And I clearly recognize myself as the victim.  And what’s more- I also recognize myself in the abuser.

So I’m looking hard at the people around me. And I’m looking even harder at myself.  

I’ve been trying to make a joke for about a month now, to help make all of this more bearable. It has to do with a giant billboard that we make over Sunset Boulevard, like those giant signs they hang in factories where dangerous machinery is being operated.  “13 Days Without an Incident.” “5 Days without an Incident.”

I keep hoping that one day, just one single day will pass where I don’t hear or see something terrible happening here in Hollywood.

"Zero Days Without an Incident".

It hasn’t happened yet.

 

 

Acceptance.

There’s a girl in L.A., who is an older woman now, (but will forever be a girl in many ways,) who goes by the name of Angelyne.  She’s “famous for being famous”.  Google her- it’s a fascinating, terrible, and deeply American thing she’s doing with her life.  

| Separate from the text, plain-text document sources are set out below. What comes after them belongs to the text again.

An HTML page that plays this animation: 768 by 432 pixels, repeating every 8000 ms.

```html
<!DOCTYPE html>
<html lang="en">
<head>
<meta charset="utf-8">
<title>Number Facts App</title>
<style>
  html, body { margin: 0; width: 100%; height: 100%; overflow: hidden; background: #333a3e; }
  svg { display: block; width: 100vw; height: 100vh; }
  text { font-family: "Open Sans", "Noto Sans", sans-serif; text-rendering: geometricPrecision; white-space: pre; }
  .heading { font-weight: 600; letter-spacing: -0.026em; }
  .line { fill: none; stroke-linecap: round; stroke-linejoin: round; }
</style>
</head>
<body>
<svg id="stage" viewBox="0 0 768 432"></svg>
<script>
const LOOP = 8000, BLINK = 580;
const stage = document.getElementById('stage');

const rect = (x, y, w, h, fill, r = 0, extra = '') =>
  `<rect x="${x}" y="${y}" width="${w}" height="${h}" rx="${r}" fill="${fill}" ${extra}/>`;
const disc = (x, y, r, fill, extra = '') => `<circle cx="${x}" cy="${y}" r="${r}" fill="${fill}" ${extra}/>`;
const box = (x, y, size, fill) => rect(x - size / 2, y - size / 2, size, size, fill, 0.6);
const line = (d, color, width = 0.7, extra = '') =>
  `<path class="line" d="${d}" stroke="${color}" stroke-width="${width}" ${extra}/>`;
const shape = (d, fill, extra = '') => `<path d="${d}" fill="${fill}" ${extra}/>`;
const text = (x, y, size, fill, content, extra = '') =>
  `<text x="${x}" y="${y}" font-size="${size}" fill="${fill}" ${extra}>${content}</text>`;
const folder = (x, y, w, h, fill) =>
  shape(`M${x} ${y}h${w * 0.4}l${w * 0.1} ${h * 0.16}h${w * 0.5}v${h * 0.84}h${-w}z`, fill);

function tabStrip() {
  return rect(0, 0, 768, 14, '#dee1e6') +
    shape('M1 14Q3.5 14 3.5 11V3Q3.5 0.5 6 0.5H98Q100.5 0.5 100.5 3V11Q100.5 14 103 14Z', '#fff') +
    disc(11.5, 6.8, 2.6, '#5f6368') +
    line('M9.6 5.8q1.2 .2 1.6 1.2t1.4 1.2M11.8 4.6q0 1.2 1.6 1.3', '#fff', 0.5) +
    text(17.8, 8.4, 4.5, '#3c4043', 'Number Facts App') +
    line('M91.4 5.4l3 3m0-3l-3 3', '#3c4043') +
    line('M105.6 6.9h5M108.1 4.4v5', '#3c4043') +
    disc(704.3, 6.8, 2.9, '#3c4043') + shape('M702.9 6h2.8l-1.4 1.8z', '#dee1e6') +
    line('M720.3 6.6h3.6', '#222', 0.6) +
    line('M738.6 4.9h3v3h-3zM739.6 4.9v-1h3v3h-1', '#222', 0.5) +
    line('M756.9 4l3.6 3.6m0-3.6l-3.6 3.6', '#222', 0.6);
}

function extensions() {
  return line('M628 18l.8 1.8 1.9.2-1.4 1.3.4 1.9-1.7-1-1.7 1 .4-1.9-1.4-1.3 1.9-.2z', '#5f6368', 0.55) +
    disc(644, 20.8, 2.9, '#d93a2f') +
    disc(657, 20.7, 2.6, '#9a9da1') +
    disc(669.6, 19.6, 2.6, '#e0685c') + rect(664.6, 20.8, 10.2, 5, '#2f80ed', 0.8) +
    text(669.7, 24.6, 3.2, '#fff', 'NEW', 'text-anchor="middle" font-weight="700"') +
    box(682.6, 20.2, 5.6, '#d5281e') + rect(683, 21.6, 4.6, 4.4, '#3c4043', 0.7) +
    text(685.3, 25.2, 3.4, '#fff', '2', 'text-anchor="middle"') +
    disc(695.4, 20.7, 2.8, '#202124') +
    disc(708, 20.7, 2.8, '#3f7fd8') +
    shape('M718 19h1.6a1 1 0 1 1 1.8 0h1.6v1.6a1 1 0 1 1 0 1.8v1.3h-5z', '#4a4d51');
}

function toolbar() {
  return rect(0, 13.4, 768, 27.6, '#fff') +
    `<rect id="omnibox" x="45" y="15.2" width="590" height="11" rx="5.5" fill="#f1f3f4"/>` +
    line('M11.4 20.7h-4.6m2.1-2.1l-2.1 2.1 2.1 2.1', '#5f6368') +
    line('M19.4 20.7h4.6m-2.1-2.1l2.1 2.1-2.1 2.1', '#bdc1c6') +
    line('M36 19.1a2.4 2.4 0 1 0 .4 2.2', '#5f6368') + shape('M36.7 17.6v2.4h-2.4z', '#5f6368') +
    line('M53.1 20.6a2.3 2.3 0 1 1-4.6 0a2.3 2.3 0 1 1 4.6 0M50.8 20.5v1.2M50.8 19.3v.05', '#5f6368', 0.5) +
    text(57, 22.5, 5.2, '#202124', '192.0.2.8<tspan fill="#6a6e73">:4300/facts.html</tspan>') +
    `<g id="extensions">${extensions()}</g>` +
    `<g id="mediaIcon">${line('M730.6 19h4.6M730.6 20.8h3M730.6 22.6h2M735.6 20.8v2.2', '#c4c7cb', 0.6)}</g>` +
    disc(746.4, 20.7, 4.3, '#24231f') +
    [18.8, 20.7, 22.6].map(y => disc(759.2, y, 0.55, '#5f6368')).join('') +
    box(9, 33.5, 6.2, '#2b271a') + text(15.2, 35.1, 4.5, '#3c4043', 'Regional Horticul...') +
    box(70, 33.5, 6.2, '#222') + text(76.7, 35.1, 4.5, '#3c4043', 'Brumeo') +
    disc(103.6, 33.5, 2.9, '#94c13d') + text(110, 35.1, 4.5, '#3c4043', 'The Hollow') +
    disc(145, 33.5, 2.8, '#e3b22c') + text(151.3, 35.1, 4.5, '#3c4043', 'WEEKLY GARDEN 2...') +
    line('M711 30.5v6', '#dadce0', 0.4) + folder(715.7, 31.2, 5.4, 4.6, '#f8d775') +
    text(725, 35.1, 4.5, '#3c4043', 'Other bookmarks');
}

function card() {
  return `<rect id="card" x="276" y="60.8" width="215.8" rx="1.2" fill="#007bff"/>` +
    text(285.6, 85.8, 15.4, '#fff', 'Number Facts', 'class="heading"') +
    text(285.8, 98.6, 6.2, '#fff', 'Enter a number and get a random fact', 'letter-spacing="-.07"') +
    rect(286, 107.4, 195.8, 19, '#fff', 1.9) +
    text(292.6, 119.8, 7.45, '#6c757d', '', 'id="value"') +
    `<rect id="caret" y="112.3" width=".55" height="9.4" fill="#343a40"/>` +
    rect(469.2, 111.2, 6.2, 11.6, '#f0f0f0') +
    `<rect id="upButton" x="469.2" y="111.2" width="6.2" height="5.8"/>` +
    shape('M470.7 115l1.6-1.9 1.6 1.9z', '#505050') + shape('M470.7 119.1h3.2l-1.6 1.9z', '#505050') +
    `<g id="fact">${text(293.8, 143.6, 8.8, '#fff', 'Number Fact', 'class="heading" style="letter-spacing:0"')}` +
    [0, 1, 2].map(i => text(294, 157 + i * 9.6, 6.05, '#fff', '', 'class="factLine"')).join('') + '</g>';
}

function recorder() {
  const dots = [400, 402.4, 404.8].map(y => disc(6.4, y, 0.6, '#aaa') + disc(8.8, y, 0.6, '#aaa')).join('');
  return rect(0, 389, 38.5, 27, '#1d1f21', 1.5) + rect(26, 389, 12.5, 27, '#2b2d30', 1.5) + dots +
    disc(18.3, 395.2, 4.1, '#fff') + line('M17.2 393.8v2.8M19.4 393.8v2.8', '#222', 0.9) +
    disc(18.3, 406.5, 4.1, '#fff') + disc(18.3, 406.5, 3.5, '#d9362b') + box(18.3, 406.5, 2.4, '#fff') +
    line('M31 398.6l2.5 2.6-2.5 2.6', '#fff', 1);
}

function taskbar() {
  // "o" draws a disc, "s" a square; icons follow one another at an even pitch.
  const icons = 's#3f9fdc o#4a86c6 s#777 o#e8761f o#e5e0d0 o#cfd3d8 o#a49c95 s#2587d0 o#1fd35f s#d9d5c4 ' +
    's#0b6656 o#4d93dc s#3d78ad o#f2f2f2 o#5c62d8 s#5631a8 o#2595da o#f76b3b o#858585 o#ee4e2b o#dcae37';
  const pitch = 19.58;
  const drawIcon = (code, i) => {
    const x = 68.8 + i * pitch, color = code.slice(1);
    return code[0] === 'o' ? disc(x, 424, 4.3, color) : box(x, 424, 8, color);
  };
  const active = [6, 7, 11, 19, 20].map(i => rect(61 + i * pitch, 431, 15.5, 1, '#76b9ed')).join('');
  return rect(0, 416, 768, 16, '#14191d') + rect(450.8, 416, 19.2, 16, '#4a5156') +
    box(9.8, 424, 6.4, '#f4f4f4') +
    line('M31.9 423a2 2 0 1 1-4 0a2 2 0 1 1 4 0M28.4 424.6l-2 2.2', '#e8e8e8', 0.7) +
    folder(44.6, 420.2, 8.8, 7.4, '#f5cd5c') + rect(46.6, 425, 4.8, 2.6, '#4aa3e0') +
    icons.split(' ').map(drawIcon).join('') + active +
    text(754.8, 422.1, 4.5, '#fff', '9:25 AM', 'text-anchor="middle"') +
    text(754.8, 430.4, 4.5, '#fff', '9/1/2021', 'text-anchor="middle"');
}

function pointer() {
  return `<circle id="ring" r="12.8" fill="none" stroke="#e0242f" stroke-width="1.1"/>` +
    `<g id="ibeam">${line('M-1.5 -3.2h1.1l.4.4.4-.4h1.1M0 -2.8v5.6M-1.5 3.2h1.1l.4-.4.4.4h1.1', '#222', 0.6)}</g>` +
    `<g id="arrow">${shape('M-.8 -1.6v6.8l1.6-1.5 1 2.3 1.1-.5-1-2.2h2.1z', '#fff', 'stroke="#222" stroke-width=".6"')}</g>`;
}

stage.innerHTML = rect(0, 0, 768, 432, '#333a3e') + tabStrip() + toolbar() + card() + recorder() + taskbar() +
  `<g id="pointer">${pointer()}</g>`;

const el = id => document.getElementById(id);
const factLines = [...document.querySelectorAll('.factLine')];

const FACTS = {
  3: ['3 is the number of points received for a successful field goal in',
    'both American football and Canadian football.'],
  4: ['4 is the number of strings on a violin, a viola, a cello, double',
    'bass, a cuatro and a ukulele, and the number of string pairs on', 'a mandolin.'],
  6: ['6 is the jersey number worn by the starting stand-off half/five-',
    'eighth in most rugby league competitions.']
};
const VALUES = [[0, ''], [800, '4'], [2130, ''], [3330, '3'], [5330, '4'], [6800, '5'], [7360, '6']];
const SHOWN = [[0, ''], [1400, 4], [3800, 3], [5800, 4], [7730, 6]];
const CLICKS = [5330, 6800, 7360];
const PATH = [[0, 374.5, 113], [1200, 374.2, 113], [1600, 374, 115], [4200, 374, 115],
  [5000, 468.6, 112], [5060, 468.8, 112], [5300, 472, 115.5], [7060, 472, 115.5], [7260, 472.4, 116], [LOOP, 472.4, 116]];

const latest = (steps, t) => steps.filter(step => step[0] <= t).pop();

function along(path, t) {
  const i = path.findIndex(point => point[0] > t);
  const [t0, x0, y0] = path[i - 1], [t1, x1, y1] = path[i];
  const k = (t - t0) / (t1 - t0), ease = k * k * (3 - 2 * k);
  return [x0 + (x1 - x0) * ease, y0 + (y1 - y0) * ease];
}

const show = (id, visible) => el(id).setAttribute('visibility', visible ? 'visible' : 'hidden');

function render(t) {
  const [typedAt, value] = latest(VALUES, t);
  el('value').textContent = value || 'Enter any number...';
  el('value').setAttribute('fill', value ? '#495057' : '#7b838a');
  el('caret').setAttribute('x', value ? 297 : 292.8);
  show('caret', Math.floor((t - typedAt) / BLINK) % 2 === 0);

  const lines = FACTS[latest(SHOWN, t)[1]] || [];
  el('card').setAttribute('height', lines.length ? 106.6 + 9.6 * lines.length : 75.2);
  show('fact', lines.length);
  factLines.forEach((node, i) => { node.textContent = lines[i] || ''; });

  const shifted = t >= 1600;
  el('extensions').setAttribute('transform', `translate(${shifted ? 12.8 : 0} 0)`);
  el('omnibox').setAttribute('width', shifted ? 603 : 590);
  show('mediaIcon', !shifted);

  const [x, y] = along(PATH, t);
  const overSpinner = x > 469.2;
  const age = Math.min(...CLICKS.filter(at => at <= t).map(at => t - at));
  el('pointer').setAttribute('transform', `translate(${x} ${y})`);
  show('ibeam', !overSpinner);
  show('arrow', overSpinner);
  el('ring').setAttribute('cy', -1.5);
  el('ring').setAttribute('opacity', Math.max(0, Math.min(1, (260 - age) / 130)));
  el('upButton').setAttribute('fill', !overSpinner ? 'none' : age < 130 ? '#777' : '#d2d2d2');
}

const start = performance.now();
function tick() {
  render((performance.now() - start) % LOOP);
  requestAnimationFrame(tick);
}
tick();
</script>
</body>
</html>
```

But anyway, one of the facts of her life is that Angelyne’s parents met while both were prisoners of a concentration camp during WWII. There, being starved and beaten by Nazis, they fell in love, and had the baby... who would grown up to be Angelyne.

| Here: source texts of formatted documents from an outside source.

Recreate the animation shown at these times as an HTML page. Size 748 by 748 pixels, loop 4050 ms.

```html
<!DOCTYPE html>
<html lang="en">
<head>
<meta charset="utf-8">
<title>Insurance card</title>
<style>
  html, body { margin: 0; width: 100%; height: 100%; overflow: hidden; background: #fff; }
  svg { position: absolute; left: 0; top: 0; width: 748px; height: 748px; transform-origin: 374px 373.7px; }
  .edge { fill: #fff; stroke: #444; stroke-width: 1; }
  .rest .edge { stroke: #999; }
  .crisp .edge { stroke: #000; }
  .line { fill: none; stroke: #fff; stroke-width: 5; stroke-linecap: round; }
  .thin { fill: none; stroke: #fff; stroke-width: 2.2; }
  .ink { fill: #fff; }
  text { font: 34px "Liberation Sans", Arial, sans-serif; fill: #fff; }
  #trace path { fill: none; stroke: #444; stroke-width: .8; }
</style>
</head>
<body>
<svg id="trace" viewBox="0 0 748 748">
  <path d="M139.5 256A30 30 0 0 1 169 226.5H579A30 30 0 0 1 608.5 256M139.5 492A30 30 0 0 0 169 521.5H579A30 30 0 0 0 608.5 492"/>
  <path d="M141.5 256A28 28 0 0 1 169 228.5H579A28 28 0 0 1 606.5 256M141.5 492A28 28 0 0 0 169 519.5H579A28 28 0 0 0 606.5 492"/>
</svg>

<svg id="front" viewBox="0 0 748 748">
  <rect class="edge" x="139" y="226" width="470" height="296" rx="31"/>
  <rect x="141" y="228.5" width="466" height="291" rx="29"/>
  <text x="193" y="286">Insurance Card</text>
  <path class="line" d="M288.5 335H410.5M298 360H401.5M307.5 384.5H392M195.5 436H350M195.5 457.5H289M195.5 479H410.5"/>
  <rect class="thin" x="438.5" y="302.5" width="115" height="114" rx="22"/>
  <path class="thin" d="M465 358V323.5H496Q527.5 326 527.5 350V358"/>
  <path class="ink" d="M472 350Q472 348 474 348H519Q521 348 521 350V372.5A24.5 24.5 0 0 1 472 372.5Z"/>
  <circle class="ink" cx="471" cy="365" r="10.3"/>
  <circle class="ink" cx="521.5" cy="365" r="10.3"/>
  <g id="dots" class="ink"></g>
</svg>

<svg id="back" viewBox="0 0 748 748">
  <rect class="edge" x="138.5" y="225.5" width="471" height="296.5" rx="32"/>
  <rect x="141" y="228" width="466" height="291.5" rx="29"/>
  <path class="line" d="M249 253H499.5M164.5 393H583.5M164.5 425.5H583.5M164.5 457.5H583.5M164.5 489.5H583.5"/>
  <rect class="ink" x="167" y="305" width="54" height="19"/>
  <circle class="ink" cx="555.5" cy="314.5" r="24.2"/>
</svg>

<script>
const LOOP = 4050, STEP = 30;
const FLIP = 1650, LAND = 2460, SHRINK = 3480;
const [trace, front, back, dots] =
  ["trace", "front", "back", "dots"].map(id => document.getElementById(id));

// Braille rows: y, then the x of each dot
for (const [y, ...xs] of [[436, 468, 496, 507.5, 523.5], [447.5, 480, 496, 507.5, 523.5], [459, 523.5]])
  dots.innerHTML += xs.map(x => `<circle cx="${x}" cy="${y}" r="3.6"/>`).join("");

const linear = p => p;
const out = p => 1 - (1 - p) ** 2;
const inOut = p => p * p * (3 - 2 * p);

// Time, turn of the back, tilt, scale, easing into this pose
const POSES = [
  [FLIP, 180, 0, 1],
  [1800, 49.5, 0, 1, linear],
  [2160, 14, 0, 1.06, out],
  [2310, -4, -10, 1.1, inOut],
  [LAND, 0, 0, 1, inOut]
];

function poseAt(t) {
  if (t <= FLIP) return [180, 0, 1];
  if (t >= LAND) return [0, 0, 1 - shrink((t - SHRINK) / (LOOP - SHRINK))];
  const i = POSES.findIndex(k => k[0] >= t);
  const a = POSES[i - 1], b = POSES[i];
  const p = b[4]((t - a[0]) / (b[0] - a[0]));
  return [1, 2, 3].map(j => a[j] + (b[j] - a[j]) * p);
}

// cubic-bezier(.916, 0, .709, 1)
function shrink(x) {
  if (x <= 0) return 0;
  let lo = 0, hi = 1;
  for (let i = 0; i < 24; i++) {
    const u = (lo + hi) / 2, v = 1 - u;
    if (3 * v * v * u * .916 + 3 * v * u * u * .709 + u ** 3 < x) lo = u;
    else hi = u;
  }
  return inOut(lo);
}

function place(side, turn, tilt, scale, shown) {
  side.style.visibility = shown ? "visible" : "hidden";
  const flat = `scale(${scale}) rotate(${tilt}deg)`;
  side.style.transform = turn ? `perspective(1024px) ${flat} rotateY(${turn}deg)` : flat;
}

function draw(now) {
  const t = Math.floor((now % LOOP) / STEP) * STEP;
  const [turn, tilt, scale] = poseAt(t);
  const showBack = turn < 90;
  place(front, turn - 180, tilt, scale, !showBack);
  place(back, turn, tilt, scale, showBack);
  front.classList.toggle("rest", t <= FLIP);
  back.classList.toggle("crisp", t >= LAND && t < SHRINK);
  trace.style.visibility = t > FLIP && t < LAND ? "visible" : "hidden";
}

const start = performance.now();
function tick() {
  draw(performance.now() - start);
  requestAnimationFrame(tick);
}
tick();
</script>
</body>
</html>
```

I am in love right now.  It is wonderful. 

Of course, my love and I are not in a concentration camp… by any stretch of the imagination.

But we are in a precise moment in history, that is very dark.  And it is also very brilliant.

And our love helps me find the courage to follow through with my actions, despite my feelings.  

It is a love that allows both darkness and brilliance in me, and in him.

Our love helps me accept the hard and noble facts of this era that we live in.

 

 

Action.

I keep trying to step back, gain perspective.

What is needed from me right now by my community?  

What is an action that I can do to help heal everyday trauma that is coming to the front of our cultural conversation where I live?

 

I can help people learn to meditate.  

I can help people laugh.

I can listen to their stories.

I can chronicle my own feelings, and offer them to others as a way to heal.

I can love.

 

So, here I am.  

Ready to listen to you.

Tell me your story?